My current project (which I am very excited about!) is building an internet facing ASP.NET application for a high profile function. It involves building business objects to map to the database and general functions of the system and then mapping those into the UI. And now the fun part ... the entire application has been built using TestDrivenDevelopment (TDD)!
- SourceGear Vault for Source Control
- Visual Studio .NET 2003
- DAL - Thycotic.Data
- Business objects - hand coded (with the help of a custom rolled generator) and using NullableTypes for exposed properties
- NAnt script for pulling out of Vault, compiling, running NUnit unit tests and pushing successful builds to integration server (running every 30 mins on a scheduled task - CruiseControl.NET doesn't support Vault yet ...)
What is the problem?

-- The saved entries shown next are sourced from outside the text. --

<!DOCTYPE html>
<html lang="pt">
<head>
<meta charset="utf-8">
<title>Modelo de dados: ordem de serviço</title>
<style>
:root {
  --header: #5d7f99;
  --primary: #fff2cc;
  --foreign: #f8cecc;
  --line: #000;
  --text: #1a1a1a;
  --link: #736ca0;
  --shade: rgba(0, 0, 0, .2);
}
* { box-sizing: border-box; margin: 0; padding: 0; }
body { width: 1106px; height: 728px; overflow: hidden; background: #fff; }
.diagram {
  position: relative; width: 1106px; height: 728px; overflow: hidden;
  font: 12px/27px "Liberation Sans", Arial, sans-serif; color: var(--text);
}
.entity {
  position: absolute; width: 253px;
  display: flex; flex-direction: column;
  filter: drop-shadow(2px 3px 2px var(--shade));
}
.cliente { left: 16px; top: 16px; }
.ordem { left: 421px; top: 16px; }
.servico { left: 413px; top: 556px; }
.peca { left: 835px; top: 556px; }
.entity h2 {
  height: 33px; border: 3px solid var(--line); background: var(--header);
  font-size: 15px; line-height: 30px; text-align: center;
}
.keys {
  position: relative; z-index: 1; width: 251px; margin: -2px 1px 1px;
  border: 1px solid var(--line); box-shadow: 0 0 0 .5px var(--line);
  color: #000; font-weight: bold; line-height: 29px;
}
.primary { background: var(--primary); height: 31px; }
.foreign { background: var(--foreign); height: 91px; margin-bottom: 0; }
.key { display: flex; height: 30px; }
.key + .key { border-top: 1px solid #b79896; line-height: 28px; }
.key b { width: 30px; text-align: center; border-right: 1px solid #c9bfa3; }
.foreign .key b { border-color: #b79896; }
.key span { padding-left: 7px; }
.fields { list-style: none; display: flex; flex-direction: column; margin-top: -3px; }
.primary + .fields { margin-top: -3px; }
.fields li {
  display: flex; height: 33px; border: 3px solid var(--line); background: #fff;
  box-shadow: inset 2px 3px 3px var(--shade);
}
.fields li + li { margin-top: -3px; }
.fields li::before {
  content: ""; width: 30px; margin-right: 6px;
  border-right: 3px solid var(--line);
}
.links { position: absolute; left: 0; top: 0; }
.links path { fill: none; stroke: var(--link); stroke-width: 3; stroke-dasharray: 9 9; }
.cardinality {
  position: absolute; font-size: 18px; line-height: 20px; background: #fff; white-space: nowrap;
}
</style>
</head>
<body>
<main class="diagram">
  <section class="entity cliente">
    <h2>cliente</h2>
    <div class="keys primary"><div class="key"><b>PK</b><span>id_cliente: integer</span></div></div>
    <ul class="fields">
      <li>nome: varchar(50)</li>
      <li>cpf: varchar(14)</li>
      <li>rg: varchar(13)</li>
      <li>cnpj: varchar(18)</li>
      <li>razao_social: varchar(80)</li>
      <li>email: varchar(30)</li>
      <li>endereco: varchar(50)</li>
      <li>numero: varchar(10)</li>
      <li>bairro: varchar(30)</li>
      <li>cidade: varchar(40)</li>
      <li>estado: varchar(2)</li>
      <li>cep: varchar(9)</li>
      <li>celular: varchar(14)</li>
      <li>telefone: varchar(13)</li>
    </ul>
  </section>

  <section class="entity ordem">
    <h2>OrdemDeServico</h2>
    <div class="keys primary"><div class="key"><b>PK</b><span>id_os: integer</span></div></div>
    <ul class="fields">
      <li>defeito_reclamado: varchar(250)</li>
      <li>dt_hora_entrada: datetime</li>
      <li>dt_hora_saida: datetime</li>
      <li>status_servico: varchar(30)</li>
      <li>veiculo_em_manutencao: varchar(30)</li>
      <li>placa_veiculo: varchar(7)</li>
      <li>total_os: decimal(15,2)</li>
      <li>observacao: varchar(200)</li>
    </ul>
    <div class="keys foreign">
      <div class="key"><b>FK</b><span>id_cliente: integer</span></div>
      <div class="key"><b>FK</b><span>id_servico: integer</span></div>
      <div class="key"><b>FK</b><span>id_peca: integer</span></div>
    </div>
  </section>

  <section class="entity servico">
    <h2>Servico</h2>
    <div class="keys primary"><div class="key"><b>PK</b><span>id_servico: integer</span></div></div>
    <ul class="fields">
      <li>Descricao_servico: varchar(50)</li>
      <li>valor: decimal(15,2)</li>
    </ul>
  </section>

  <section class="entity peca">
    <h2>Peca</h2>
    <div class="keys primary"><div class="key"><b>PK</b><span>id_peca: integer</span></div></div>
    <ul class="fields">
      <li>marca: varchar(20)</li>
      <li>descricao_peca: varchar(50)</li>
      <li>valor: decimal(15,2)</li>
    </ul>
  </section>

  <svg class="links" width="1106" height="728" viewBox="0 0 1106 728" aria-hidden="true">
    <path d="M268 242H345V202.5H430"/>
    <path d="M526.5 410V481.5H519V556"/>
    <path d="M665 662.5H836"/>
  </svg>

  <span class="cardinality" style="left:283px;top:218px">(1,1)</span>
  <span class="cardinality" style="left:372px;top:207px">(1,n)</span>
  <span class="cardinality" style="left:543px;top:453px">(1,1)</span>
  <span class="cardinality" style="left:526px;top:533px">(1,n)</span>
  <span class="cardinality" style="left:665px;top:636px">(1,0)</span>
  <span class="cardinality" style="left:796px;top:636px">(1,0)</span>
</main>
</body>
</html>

TDD is new to the other developers and management. This means that occassionally there is a tendency to not test drive and just add a feature (null check, private method, etc) without a failing test. If we were always pair programming this would be less of an issue but our deadline is too tight to lose the estimated 15% additional time required to pair program. We did pair program on really critical areas of the system - base objects, establishing our data access pattern, exception management and security. However, the areas of missed TDD code are a great risk as they stand the best chance of containing bugs and swallowing developer time (and this has already been experienced on a few occassions). In true XP style we need an automated tool to help us catch any lack of coverage ...
- Integrates with our NAnt process (copy the source tree, instrument it, run the unit tests, generate a coverage report)
- Provides a metric that we can track and makes management happy by giving them numbers to confirm the TDD process (example report from the NCover website)
- Points us towards the code of least coverage (and greatest risk) to allow us to either delete it (dead code) or write a test for it (not the nicest ... but better than not having a test!)
- It is automated and provides continuous feedback with no intervention required once configured
I am very impressed by NCover. We have looked at the code (which compiled and passed all its unit tests right after the download!) and it is really neat. Well done to the developers! It would be nice to know the coverage strategy it is using (it uses a set of regular expressions at the moment to find branches in C# code) ... after looking at the instrumented code, it may need a little tweaking to catch all possible execution paths but it is an amazing and very welcome product.